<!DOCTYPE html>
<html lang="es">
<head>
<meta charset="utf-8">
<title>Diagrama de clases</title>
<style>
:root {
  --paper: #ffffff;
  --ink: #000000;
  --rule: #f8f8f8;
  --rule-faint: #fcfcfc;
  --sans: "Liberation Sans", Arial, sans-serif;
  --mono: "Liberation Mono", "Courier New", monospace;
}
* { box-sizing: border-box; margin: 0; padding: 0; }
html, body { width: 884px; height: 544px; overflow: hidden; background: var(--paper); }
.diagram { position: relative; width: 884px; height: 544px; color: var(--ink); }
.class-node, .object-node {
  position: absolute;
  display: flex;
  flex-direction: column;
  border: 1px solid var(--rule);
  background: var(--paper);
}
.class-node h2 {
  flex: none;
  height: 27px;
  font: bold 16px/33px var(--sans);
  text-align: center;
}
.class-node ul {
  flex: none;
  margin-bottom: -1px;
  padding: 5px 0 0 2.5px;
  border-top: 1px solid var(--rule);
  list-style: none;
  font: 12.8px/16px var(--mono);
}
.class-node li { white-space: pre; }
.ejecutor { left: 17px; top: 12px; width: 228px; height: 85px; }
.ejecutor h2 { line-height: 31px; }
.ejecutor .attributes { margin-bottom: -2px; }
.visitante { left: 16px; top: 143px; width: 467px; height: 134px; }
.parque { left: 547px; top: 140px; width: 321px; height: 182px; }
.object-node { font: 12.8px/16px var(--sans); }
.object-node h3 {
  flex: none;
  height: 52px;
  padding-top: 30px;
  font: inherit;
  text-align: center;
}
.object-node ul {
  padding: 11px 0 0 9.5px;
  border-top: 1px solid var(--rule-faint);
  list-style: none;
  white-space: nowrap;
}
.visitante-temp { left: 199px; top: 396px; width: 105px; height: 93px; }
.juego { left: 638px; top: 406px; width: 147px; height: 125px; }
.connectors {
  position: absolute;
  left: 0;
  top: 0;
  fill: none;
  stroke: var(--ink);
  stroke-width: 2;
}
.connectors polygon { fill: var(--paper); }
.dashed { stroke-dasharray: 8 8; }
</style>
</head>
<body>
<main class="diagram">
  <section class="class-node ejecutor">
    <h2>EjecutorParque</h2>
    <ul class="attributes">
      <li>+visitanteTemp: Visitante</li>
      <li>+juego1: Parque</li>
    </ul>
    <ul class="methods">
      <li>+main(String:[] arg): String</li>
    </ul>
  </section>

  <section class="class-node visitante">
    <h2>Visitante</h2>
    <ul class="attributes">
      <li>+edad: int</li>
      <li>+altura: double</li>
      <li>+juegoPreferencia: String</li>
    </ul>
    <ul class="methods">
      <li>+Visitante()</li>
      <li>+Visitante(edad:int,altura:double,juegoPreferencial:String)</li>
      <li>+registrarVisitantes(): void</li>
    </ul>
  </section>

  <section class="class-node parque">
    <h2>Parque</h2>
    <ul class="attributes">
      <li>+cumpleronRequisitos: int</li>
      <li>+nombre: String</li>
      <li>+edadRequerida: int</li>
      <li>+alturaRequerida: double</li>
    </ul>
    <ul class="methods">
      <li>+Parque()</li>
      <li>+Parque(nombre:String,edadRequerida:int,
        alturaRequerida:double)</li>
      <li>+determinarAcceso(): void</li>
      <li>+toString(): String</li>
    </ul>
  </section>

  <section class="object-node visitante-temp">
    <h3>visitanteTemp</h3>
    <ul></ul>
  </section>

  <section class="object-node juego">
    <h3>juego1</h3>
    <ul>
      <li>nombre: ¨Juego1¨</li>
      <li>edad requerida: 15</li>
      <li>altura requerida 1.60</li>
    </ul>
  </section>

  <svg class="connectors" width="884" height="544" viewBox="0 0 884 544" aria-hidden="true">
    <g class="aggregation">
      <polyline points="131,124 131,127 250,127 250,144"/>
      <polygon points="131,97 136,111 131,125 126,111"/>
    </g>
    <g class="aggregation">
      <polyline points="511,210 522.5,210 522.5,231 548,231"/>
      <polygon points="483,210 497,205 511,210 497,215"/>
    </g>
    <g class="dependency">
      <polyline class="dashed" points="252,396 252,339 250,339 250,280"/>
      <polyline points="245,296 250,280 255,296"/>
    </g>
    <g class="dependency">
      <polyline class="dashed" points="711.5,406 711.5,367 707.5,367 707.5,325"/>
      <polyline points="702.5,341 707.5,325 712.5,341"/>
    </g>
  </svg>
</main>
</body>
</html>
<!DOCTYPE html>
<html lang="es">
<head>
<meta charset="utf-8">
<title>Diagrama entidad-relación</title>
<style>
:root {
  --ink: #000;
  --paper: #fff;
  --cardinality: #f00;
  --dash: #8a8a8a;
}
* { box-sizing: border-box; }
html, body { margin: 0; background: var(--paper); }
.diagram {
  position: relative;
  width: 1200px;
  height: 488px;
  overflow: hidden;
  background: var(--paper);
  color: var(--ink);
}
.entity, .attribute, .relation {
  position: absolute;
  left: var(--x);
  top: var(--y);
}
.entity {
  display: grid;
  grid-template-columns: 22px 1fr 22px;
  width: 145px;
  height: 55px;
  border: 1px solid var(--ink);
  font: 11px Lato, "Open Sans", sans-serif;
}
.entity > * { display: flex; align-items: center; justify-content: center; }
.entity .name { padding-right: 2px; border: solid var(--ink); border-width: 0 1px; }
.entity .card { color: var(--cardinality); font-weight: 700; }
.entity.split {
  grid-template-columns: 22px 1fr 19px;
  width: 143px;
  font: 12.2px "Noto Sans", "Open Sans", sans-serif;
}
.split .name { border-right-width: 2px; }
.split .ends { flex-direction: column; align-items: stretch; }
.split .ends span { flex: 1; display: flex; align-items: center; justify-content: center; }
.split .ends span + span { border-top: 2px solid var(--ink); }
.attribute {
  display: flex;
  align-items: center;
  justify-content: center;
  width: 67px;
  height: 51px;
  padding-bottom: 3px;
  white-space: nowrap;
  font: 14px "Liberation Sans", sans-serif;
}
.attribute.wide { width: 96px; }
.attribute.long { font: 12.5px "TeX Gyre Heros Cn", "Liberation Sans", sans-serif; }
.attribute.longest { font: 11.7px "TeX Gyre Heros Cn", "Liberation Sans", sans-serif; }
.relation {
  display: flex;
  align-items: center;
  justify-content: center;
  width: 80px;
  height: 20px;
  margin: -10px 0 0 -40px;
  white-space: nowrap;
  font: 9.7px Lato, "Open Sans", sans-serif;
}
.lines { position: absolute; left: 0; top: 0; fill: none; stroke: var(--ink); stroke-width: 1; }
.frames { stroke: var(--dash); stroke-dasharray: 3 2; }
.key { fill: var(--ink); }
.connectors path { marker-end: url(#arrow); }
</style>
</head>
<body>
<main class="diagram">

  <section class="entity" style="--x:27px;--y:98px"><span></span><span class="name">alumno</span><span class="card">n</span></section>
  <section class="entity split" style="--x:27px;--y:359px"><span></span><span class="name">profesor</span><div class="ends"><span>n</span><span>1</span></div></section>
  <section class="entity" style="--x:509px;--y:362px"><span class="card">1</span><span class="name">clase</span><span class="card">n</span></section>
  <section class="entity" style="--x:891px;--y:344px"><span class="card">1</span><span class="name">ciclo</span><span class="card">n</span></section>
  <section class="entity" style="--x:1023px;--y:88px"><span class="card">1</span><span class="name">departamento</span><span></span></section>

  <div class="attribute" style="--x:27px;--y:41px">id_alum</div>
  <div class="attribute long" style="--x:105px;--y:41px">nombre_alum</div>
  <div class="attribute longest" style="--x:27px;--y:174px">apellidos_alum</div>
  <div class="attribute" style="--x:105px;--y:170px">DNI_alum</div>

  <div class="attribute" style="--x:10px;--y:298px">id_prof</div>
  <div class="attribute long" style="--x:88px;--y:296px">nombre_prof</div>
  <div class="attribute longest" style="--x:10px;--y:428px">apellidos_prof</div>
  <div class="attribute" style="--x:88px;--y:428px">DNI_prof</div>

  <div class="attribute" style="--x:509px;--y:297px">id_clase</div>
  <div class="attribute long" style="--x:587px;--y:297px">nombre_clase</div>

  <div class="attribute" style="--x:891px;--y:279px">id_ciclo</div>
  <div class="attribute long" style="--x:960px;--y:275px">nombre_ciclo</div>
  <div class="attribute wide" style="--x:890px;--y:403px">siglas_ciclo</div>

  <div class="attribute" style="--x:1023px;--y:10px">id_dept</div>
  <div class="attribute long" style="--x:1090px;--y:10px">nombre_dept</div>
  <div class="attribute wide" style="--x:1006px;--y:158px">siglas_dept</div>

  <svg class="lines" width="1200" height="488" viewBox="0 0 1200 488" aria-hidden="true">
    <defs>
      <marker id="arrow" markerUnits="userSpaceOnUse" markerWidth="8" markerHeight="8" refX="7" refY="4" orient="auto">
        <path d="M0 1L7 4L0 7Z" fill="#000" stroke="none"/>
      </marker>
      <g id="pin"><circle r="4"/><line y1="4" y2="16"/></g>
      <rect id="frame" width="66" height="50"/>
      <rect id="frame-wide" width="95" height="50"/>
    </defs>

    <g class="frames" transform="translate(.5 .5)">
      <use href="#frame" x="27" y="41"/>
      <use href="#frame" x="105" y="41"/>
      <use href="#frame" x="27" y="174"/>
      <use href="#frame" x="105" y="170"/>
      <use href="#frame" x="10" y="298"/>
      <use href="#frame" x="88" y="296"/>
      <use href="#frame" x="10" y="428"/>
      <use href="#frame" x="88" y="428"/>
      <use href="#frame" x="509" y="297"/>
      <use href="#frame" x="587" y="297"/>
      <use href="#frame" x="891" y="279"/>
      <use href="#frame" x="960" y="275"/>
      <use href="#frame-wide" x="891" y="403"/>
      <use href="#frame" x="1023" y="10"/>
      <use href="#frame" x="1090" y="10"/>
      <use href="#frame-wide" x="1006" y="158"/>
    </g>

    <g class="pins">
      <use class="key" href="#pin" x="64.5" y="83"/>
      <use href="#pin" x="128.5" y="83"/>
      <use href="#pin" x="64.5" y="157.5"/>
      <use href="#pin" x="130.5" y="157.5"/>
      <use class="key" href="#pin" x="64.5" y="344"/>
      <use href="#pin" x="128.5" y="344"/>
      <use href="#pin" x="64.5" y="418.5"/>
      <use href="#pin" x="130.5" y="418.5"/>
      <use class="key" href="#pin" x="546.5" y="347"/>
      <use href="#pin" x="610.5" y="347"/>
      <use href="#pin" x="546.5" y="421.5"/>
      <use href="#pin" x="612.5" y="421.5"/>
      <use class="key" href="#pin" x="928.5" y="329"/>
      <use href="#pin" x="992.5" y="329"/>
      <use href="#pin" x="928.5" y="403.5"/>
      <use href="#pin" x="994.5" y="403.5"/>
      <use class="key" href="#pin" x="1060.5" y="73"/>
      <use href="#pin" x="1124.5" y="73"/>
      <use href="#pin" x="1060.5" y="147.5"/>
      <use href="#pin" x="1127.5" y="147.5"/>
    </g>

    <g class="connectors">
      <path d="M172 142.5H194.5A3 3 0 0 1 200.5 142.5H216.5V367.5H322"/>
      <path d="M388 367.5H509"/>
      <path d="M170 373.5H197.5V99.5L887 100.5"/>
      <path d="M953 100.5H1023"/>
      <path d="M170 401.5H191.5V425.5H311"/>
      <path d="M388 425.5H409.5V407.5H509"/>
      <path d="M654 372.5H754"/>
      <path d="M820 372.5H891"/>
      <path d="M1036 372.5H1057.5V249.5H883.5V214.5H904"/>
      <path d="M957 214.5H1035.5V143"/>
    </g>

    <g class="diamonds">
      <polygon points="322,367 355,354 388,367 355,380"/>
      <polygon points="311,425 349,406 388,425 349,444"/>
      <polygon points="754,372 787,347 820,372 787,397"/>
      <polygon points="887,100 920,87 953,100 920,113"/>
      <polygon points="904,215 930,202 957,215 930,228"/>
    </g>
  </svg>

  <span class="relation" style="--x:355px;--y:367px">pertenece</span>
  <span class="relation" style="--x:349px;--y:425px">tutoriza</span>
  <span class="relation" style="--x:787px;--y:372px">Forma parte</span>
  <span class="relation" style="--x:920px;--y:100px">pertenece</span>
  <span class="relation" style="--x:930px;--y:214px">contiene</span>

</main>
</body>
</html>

______

Aim of the exercise
Please report all lines in the entries where "object" appears.

Output of the exercise
.class-node, .object-node {
.object-node { font: 12.8px/16px var(--sans); }
.object-node h3 {
.object-node ul {
  <section class="object-node visitante-temp">
  <section class="object-node juego">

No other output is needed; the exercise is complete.